A data-driven business is still (and will always be) a “people-driven” one.
All that data can feel a little impersonal, but a data-driven business is still (and will always be) a “people-driven” one. All organizations are people businesses, run by humans to serve the needs of others. Your teams—the ones who serve your customers, staff and stock your stores, communicate goals, and coach each other to success—need to be empowered, not bogged down by binders and excel sheets. Data loses its impact when it lives in separate tools, departmental silos, or exists only in its rawest form for non-analysts (95% of your team) to review. The risks? Miscommunication, misalignment, and missed opportunities.
The business model has changed across all industries… have your reporting methods?
Are your reports:
Built for all leaders?
Data has democratized. And the wider its reach, the more user friendly it needs to be. Reports used to be for senior leaders, who would distill insights into a corporate strategy. But now it’s your front-line staff closest to the action who need data fast. If you get reporting right, you can directly supply store managers with the information they need to move metrics. Instead of one leader directing the masses, each manager can choose the best actions for their store, today. That trust and empowerment also drives job satisfaction and reduces turnover.
As active as your stores?
Your stores are active and lively… your reports should be, too! Static dashboards don’t reflect your dynamic business (or your customers’ expectations). Think about all the ways your omnichannel strategy has transformed your stores; have the reports your store managers use most kept up?
Frequent updates are key. Your twitter feed sends instant updates on anything and everything at a moment’s notice. But the metrics that feed your brand’s success? A new report may get posted on a shared drive once a week or maybe even daily. But imagine if each data point came out at the most useful cadence for the business—smart frequencies and filtering could finally turn that flood of data into a useful tool. If all is well, your staff might just need start- and end-of-day updates. If the store is missing its mark, then they could get the actionable data points that fix the problem, right now.
Tailored to the store-level?

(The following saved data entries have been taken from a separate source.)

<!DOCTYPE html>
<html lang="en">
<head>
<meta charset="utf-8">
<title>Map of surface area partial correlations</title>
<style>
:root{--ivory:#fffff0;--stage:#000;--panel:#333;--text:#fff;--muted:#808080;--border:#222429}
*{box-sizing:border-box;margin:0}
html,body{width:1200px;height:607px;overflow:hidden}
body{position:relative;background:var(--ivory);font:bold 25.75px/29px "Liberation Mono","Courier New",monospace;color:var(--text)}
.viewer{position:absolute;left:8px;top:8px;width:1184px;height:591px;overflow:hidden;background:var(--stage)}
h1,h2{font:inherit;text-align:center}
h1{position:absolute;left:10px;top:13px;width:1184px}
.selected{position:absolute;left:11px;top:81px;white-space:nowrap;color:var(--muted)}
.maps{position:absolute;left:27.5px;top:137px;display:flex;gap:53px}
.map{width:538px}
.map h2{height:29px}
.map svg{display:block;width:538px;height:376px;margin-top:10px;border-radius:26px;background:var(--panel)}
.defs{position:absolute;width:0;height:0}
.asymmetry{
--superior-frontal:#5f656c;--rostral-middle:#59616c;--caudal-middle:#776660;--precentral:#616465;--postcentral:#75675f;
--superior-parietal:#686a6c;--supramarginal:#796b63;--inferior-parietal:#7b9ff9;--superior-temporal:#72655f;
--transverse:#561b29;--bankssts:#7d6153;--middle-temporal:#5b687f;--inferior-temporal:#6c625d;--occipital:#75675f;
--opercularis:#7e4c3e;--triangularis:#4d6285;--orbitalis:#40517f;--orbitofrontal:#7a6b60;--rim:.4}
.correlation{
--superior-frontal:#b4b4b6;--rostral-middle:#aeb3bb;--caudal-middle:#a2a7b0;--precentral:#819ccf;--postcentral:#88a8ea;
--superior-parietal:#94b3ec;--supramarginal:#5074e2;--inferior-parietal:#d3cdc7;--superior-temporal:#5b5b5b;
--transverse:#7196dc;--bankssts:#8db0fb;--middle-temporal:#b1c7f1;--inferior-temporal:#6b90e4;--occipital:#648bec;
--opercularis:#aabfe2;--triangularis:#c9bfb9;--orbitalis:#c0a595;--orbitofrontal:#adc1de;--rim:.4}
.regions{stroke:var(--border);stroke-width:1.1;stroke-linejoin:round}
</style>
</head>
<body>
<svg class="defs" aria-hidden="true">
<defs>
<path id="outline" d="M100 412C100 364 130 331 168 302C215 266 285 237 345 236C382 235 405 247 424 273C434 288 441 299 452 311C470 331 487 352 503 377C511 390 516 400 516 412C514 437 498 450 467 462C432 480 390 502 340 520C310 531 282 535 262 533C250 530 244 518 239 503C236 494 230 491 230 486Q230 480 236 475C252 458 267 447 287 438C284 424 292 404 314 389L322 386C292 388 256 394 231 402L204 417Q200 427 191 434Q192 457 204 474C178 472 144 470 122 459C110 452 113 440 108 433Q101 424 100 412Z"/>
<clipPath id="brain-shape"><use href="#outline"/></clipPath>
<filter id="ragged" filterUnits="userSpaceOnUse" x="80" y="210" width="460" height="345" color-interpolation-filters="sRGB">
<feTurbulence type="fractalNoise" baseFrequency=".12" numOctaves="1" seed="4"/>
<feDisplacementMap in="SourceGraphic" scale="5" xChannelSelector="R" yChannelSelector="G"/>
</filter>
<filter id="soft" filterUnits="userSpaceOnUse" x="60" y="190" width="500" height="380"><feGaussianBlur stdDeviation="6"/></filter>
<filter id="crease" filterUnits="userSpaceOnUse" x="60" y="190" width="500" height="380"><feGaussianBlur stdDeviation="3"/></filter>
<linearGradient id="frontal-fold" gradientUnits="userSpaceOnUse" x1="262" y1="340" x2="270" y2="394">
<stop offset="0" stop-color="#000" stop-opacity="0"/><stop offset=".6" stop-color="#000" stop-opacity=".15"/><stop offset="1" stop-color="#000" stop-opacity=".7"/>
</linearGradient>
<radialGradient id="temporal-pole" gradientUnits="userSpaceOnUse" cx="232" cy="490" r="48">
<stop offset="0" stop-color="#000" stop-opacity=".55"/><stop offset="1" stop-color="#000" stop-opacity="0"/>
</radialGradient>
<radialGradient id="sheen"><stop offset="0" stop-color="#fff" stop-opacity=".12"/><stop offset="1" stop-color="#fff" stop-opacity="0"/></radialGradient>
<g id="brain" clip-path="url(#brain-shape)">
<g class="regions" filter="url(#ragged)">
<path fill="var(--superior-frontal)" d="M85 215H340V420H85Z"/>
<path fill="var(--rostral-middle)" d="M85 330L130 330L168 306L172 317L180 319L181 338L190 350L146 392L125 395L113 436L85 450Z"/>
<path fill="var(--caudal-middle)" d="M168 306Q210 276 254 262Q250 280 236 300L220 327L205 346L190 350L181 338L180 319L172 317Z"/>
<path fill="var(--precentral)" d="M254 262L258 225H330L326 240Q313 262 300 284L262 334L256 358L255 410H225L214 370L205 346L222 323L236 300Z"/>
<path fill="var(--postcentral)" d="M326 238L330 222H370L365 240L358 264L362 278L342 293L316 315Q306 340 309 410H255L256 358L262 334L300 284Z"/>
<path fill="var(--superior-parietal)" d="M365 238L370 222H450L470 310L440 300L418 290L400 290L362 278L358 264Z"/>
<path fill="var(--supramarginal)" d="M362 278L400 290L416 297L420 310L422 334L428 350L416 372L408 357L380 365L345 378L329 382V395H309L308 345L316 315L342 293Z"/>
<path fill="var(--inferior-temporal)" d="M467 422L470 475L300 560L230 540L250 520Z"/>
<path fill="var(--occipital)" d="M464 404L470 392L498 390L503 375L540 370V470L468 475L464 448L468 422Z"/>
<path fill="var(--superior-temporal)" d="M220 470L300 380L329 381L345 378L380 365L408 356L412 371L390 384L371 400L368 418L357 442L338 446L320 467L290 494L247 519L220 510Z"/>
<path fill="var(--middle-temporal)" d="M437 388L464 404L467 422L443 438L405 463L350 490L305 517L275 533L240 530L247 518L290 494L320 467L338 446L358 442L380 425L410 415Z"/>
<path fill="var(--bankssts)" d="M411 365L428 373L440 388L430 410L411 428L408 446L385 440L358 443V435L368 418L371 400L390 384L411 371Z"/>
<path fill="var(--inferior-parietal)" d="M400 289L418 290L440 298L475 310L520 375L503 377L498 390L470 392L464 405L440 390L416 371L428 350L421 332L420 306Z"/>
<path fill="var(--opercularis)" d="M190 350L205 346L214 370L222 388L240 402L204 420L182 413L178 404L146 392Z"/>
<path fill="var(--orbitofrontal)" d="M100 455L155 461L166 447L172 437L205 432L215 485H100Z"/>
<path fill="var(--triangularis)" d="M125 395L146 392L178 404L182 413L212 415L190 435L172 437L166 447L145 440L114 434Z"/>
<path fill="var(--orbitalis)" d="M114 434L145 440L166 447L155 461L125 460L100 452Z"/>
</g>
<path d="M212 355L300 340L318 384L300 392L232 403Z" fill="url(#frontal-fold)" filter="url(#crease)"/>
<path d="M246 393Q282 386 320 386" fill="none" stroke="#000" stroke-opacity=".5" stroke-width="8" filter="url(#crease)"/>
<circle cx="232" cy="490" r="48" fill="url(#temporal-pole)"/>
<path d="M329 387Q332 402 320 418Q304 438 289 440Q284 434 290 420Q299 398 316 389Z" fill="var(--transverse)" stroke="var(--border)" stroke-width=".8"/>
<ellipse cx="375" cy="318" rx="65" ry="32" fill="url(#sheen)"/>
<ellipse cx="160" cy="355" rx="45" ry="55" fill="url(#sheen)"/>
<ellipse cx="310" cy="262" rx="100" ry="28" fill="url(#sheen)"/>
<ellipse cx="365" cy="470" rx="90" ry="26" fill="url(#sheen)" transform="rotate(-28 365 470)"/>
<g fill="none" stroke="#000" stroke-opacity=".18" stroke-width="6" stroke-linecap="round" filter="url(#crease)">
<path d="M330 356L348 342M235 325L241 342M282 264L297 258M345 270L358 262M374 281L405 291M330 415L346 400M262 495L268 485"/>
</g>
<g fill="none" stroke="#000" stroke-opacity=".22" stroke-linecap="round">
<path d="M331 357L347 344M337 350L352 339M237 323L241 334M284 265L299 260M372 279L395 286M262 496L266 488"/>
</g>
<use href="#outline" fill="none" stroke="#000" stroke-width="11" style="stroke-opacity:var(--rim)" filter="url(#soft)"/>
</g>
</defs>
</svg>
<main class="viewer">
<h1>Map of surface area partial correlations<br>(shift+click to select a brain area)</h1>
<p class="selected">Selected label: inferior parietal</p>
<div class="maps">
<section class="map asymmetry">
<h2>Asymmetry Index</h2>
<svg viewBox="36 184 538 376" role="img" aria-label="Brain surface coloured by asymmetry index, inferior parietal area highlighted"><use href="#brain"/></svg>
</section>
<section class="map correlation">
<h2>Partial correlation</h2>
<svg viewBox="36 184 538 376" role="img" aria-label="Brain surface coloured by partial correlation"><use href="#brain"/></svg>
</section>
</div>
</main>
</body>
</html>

High-level information isn’t actionable for stores. How does the store team impact Net Sales today? Maybe they know, but maybe they don’t. Break it down into the driving metrics—things like stock-outs, staffing, and loyalty programs—and they now have the specific tactics needed to drive that Sales number. Bonus points if those actions are tailored for each store’s unique environment. For some, it’s product availability holding back sales; for others, low customer service engagement keeps customers away. Your store teams can problem-solve more efficiently when they’re solving the right problems in the first place.
Legacy reporting systems just aren’t cutting it anymore. Data needs to be smarter, faster, and customized for store-specific needs. The right information at the right time lets your store teams excel at their jobs and delight your customers.

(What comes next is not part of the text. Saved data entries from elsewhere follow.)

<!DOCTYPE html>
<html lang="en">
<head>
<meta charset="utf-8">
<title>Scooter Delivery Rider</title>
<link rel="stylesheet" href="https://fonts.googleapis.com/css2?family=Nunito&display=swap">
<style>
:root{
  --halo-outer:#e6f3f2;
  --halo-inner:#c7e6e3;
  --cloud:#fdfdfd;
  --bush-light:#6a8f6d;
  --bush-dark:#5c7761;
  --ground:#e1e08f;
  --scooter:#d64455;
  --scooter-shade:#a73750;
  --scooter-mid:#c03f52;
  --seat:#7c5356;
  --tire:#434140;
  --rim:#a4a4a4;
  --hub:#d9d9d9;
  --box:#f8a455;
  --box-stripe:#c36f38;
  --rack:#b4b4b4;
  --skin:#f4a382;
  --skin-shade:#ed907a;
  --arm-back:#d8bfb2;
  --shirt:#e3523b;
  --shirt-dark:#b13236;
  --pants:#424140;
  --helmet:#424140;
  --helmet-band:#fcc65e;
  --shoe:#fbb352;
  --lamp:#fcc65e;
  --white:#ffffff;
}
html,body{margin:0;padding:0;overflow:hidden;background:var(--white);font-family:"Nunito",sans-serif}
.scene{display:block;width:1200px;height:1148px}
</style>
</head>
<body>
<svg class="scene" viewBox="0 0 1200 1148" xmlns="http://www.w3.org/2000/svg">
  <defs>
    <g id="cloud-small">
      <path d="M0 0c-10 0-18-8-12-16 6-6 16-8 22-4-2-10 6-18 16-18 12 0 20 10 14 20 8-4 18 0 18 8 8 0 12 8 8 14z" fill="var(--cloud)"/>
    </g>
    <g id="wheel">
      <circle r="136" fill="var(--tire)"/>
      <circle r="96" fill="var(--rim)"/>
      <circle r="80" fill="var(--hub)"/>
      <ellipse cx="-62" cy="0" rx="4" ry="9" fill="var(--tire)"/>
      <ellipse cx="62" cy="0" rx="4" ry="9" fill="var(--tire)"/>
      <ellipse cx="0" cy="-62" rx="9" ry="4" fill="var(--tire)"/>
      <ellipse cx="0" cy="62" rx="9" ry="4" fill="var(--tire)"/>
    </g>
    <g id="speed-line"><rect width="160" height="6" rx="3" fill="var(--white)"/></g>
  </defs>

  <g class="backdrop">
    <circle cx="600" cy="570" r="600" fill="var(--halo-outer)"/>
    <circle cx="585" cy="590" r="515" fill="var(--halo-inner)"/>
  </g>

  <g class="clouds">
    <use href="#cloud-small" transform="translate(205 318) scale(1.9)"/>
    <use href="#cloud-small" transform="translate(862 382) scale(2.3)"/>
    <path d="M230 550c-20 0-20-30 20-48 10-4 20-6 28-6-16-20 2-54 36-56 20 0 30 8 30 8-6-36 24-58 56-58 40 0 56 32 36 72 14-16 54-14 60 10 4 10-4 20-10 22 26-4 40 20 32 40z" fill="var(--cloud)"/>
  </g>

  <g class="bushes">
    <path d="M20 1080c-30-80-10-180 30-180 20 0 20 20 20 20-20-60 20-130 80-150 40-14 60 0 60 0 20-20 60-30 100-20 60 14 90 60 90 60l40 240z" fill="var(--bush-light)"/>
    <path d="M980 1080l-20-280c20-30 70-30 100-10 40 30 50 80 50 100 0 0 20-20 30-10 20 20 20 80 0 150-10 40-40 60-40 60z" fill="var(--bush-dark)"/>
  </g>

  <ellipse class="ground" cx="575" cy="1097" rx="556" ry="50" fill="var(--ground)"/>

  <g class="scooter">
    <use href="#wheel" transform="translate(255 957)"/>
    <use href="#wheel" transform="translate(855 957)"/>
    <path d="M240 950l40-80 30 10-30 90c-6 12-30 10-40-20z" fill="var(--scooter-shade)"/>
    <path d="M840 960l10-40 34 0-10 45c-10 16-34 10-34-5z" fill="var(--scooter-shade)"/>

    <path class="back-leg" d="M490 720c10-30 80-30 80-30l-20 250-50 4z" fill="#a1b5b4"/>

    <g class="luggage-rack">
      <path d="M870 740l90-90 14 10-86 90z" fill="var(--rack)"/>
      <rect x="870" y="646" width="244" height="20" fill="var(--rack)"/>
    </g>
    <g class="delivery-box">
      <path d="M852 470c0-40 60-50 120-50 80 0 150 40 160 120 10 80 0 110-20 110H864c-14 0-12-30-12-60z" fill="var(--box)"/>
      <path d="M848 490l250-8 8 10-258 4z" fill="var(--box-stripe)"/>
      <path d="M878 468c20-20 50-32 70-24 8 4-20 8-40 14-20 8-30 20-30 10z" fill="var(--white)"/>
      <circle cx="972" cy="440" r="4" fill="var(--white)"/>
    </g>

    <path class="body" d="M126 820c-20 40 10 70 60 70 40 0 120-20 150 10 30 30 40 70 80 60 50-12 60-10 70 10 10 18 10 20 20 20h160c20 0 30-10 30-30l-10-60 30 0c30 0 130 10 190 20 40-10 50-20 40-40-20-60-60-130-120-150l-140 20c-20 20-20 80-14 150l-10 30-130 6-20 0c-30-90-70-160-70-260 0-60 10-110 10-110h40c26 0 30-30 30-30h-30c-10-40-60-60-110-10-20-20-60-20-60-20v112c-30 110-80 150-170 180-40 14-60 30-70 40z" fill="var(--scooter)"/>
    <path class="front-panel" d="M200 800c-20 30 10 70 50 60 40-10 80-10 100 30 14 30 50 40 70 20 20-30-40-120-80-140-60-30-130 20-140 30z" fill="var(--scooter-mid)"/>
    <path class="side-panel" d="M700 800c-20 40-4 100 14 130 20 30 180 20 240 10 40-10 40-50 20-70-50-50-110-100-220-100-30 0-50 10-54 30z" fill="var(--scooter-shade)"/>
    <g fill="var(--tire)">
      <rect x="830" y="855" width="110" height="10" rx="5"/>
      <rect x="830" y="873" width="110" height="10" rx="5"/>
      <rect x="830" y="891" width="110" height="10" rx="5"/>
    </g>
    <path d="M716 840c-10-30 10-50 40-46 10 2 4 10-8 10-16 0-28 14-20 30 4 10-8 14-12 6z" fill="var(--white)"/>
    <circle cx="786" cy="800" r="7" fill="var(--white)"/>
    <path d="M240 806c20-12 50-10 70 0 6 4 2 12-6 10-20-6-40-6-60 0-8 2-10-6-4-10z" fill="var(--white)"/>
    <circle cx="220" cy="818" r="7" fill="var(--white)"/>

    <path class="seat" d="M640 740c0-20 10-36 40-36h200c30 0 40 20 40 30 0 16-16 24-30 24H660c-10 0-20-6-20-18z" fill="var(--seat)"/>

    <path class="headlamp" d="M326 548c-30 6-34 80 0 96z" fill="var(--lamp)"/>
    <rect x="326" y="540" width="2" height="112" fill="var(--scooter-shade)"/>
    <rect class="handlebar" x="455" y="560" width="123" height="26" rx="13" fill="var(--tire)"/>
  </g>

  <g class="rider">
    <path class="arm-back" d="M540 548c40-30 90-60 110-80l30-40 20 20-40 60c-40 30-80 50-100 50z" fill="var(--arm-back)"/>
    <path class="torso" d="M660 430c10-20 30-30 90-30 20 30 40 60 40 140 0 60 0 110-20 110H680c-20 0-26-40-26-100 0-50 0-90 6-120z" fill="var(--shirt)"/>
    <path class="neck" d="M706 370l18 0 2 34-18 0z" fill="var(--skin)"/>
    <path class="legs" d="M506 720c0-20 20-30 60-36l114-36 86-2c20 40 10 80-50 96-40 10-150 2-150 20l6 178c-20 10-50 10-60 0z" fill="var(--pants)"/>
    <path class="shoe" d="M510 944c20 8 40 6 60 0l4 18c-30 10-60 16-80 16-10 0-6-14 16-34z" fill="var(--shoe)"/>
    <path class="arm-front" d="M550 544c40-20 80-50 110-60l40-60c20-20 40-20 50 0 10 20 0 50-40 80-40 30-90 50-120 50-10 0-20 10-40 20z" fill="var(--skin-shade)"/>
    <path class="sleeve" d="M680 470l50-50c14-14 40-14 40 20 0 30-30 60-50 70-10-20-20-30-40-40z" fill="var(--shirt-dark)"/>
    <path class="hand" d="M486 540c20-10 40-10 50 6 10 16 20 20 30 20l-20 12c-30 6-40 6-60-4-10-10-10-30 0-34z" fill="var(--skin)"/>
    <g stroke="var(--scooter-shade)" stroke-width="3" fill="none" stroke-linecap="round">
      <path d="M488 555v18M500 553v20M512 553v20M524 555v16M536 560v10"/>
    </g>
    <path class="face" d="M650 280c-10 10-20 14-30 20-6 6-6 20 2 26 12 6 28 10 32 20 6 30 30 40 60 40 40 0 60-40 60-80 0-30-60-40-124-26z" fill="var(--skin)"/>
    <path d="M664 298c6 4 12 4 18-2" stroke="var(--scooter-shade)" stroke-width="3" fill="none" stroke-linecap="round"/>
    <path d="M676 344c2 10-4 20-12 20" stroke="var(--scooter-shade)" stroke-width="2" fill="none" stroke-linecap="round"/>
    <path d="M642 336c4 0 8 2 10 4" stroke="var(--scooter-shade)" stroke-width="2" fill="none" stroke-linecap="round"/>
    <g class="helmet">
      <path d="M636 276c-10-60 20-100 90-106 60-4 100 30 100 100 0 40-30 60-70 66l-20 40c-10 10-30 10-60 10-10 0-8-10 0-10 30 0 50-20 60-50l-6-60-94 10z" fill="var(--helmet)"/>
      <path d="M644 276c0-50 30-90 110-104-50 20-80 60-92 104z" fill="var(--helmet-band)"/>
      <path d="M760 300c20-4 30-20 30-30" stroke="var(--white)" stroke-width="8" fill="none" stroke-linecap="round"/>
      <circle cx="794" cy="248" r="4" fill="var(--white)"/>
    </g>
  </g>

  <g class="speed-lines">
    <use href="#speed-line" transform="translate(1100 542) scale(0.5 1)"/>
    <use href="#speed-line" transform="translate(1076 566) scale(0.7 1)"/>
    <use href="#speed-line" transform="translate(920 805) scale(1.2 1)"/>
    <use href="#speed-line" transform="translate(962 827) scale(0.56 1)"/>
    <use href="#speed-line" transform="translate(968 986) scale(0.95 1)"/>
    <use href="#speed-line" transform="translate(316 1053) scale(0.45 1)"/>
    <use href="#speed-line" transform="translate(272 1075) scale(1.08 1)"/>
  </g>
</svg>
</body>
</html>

Interested in an actionable one-stop shop for your data? Let’s talk! .
As our VP of Product, Sarah finds solutions for customers that they didn’t even realize they needed. With almost 15 years in product management and more than 20 years in technology overall, Sarah specializes in creating long-term focus groups with valued clients, helping them use technology to meet their business needs. She understands that building relationships through empathy leads to the most dynamic ideas and strategies. Driven by a passion for behavioral economics and a desire to study how people make decisions, Sarah received a BA in Cognitive Science from University of California at Berkeley.